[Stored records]
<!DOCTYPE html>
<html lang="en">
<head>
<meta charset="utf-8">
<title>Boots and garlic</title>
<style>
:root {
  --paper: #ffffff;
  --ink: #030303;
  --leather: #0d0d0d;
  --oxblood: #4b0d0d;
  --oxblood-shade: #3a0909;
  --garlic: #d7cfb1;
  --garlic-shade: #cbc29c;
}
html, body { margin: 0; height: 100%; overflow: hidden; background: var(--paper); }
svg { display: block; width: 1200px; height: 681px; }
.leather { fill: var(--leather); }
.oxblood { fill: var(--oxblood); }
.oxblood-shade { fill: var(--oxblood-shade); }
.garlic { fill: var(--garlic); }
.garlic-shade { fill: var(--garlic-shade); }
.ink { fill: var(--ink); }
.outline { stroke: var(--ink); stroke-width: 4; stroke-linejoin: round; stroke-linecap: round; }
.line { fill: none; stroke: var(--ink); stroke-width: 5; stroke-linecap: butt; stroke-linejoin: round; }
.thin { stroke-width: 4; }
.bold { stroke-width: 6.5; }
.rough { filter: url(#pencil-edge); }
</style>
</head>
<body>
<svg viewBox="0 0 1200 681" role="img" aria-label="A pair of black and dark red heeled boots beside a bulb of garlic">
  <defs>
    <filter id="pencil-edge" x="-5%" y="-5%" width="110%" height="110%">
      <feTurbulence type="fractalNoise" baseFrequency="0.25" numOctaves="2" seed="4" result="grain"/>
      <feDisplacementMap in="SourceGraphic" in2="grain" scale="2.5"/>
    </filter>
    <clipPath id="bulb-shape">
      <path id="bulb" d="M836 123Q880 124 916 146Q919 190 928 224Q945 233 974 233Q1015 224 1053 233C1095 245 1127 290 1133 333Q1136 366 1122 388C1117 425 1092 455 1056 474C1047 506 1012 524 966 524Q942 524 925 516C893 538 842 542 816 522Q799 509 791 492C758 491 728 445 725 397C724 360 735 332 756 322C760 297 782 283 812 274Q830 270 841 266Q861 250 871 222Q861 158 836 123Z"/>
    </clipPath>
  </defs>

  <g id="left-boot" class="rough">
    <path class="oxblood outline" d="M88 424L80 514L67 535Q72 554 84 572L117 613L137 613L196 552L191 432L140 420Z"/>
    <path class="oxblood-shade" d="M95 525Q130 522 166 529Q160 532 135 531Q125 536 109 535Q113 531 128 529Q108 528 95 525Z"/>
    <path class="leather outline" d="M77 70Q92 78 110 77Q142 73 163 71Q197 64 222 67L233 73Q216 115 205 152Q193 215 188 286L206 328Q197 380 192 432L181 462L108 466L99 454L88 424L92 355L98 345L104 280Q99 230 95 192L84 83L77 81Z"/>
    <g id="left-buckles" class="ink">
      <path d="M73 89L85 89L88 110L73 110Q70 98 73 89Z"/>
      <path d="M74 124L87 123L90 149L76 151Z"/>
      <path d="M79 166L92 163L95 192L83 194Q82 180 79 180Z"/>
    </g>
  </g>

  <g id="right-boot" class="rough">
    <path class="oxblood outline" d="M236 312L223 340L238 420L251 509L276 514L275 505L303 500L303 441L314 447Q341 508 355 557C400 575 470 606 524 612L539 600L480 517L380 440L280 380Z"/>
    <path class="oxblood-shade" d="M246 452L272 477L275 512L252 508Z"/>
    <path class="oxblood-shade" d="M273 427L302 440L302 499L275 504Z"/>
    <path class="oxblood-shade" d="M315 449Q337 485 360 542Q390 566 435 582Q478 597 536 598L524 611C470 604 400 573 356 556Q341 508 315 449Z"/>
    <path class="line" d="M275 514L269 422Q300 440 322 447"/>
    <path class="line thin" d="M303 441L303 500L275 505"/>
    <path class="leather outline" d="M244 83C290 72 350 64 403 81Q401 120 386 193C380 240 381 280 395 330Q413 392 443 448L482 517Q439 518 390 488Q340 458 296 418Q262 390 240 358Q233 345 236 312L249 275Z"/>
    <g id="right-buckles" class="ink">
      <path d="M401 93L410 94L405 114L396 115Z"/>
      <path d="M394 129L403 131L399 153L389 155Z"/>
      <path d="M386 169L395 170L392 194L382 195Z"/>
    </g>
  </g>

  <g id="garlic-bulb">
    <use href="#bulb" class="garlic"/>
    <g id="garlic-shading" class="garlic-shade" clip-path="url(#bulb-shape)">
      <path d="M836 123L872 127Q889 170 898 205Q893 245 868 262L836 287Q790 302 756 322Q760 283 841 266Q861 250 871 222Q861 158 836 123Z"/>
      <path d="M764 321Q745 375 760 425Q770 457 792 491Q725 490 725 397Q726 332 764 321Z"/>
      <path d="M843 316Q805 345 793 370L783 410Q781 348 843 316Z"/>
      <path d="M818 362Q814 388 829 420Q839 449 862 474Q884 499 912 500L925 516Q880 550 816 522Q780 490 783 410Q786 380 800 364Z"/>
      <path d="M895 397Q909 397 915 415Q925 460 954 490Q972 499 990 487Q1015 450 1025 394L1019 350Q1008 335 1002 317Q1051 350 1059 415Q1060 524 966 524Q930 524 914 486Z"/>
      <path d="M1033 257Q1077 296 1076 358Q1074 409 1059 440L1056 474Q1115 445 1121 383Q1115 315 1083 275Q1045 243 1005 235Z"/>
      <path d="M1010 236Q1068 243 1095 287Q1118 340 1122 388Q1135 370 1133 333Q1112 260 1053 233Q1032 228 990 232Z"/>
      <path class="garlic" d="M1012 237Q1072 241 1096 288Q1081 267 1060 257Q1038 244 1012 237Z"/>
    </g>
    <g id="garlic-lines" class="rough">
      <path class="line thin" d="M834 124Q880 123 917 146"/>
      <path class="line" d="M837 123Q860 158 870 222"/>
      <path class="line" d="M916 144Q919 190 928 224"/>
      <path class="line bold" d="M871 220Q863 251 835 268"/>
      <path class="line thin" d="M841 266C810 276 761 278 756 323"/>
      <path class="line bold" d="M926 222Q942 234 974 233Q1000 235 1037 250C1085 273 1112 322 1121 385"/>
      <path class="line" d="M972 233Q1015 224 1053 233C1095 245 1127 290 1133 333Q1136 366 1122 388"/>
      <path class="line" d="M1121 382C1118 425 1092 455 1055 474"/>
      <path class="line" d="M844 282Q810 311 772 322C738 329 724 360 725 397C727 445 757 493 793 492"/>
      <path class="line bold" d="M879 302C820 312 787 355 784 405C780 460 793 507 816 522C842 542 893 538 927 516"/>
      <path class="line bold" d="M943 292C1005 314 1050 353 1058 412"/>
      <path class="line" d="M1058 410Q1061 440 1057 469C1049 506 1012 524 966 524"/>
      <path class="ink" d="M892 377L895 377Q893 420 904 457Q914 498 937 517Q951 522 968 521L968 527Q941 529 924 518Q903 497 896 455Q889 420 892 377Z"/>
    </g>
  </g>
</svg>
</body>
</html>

• Work instructions: Starting at the line that contains "--garlic: #d7cfb1;" and stopping after the line that contains "424L80 514L67 535Q72", write out every line exactly as it appears above, and no other line.

• Output for this exercise:
  --garlic: #d7cfb1;
  --garlic-shade: #cbc29c;
}
html, body { margin: 0; height: 100%; overflow: hidden; background: var(--paper); }
svg { display: block; width: 1200px; height: 681px; }
.leather { fill: var(--leather); }
.oxblood { fill: var(--oxblood); }
.oxblood-shade { fill: var(--oxblood-shade); }
.garlic { fill: var(--garlic); }
.garlic-shade { fill: var(--garlic-shade); }
.ink { fill: var(--ink); }
.outline { stroke: var(--ink); stroke-width: 4; stroke-linejoin: round; stroke-linecap: round; }
.line { fill: none; stroke: var(--ink); stroke-width: 5; stroke-linecap: butt; stroke-linejoin: round; }
.thin { stroke-width: 4; }
.bold { stroke-width: 6.5; }
.rough { filter: url(#pencil-edge); }
</style>
</head>
<body>
<svg viewBox="0 0 1200 681" role="img" aria-label="A pair of black and dark red heeled boots beside a bulb of garlic">
  <defs>
    <filter id="pencil-edge" x="-5%" y="-5%" width="110%" height="110%">
      <feTurbulence type="fractalNoise" baseFrequency="0.25" numOctaves="2" seed="4" result="grain"/>
      <feDisplacementMap in="SourceGraphic" in2="grain" scale="2.5"/>
    </filter>
    <clipPath id="bulb-shape">
      <path id="bulb" d="M836 123Q880 124 916 146Q919 190 928 224Q945 233 974 233Q1015 224 1053 233C1095 245 1127 290 1133 333Q1136 366 1122 388C1117 425 1092 455 1056 474C1047 506 1012 524 966 524Q942 524 925 516C893 538 842 542 816 522Q799 509 791 492C758 491 728 445 725 397C724 360 735 332 756 322C760 297 782 283 812 274Q830 270 841 266Q861 250 871 222Q861 158 836 123Z"/>
    </clipPath>
  </defs>

  <g id="left-boot" class="rough">
    <path class="oxblood outline" d="M88 424L80 514L67 535Q72 554 84 572L117 613L137 613L196 552L191 432L140 420Z"/>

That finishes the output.